That Pet Placeby That Fish Place - That Pet Place3/13/2018 10:56 am
Origin:Indo-Pacific and Caribbean
Feeding:Omnivorous, but mostly carnivorous; small frozen and prepared foods, including brine shrimp, plankton, and mysis shrimp
Behavior:Shy; peaceful; nocturnal; schooling; may eat ornamental crustaceans as adults; provide plenty of hiding places
Compatibility:Community and Coral Safe; Invert Safe, with caution; best kept in pairs or groups. Can be kept with docile tankmates. Use caution when housing with large angels, blennies, damsels, hogfish, grunts/sweetlips, parrotfish, pseudochromis/dottybacks, puffers, squirrelfish, and larger wrasses. Do not keep with anglers, groupers, lionfish, scorpionfish, seahorses, pipefish, or aggressive triggers.
Cardinalfish are distributed throughout the world's tropical seas, mostly along reefs, but also in tidal pools and mangrove swamps. They are small fish that sport various colors and patterns, usually reds, browns and yellows. Perhaps their most distinguishing characteristic is their unusually large eyes, which allow them to see better at night as they search for small invertebrates and fishes to feed on. These little fish usually hide out for most of the day under overhangs and other shady areas of the reef.
In their native habitats, large groups of cardinalfish school together. As juveniles in aquariums, cardinalfish will peaceably school in your aquarium, but as they grow older dominant males begin to establish their pecking orders. Once a dominant male has chosen his mate, it is best to remove all but the pair. To avoid problems, it may be easier to stick with mated pairs in most aquariums, if you're able to distinguish male and female when you purchase them.
Cardinals require a diet of meat and vegetable foods and may be shy eaters. They accept just about any commercial food, but they may need a little time to acclimate to a new environment and may not eat during that period. Live brine shrimp may help to get them used to their new surroundings.
Overall, these species are quite hardy to keep in a home aquarium, making them popular among hobbyists. Many species of cardinalfish are commonly available for the home aquarium. These fish make great additions to a peaceful aquarium, adapting well to life in captivity and quickly becoming favorites of aqaurists.

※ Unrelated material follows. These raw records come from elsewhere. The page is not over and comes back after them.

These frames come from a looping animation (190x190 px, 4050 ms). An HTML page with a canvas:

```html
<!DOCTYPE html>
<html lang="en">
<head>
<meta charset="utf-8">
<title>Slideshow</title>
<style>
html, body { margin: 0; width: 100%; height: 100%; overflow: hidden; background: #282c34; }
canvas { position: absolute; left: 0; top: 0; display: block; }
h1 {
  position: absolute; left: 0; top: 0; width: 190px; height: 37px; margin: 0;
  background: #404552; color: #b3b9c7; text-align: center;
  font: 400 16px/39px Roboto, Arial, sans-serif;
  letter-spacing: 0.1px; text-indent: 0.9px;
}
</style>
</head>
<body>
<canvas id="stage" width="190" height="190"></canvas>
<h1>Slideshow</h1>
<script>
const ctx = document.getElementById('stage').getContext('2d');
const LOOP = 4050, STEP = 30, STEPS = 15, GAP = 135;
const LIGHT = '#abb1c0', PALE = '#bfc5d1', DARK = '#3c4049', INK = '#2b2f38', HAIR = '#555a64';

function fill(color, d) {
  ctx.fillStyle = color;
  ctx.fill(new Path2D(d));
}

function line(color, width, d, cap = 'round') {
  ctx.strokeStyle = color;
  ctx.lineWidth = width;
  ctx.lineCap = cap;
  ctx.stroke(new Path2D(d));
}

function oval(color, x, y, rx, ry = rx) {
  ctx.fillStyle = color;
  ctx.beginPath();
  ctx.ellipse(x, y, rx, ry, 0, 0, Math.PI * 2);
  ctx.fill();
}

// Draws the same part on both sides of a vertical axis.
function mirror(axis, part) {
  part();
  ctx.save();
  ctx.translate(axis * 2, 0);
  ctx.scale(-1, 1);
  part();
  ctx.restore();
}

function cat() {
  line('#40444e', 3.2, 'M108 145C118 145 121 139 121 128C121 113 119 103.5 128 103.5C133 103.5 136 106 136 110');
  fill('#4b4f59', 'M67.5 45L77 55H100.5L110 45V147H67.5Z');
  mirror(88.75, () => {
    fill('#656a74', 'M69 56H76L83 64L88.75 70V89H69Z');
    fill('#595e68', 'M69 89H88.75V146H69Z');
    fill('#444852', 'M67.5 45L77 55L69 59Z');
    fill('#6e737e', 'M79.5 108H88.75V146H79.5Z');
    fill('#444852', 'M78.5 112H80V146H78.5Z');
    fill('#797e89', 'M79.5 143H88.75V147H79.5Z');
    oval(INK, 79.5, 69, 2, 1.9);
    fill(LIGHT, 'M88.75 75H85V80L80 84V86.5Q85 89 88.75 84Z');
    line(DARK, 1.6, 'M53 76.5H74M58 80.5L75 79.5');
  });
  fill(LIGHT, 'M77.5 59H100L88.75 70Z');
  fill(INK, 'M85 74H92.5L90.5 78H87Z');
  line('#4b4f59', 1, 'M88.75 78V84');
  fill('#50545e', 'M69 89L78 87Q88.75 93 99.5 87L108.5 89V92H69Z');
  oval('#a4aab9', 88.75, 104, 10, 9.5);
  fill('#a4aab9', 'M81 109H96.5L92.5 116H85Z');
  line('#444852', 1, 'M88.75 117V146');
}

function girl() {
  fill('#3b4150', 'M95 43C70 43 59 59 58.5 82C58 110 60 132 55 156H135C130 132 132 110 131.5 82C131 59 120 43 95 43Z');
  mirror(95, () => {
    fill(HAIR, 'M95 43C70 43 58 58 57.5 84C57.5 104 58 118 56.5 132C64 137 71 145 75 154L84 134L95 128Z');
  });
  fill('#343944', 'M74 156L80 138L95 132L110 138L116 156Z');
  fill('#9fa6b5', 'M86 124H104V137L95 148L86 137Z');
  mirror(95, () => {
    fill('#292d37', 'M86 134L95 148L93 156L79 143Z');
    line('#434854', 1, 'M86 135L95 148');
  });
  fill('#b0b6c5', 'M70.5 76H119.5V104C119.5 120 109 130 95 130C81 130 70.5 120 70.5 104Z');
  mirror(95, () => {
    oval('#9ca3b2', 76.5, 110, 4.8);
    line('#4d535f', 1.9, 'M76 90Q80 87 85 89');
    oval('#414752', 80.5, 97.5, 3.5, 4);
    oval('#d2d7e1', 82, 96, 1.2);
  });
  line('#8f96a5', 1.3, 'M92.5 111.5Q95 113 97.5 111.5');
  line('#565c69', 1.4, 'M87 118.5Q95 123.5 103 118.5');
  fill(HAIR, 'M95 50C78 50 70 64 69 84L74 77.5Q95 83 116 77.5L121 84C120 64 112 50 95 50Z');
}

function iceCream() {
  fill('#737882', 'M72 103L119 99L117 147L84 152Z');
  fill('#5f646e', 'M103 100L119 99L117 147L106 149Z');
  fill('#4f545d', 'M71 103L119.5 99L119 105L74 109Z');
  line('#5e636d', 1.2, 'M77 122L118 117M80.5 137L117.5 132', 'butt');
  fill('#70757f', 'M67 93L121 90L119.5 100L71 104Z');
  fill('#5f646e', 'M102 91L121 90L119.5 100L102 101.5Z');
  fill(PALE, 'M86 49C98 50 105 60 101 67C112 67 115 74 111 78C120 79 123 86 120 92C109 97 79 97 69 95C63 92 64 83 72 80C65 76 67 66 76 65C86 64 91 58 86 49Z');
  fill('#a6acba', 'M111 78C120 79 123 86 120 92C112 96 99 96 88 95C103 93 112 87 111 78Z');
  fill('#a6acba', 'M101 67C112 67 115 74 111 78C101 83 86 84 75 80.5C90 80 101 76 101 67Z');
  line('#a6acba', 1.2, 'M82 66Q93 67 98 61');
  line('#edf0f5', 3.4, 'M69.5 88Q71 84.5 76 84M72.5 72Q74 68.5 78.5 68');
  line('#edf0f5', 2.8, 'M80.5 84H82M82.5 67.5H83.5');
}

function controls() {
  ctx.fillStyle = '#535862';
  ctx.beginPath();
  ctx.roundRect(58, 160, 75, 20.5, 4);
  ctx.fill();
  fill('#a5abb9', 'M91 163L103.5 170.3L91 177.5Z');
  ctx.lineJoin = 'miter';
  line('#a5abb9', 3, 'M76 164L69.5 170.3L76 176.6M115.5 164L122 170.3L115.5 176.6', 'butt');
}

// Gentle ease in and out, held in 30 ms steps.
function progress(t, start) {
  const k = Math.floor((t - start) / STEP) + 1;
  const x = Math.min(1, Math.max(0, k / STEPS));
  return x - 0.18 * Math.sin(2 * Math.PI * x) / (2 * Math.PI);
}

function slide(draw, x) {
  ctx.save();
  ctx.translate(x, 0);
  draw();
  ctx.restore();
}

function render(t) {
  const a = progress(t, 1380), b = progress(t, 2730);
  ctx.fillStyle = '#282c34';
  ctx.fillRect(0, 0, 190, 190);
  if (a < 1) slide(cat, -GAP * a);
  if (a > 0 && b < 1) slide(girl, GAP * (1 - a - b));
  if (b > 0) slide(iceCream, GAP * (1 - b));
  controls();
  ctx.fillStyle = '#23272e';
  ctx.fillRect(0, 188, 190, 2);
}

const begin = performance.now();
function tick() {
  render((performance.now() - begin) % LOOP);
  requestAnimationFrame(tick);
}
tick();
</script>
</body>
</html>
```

We always suggest that you do further research before adding a new pet to your tank. What we have provided for you are guidelines and suggestions. If you have any further questions or concerns, please contact our fish room at 717-299-5691 ext. 1213 or firstname.lastname@example.org.
Frozen Aquarium Foods
Freeze Dried Plankton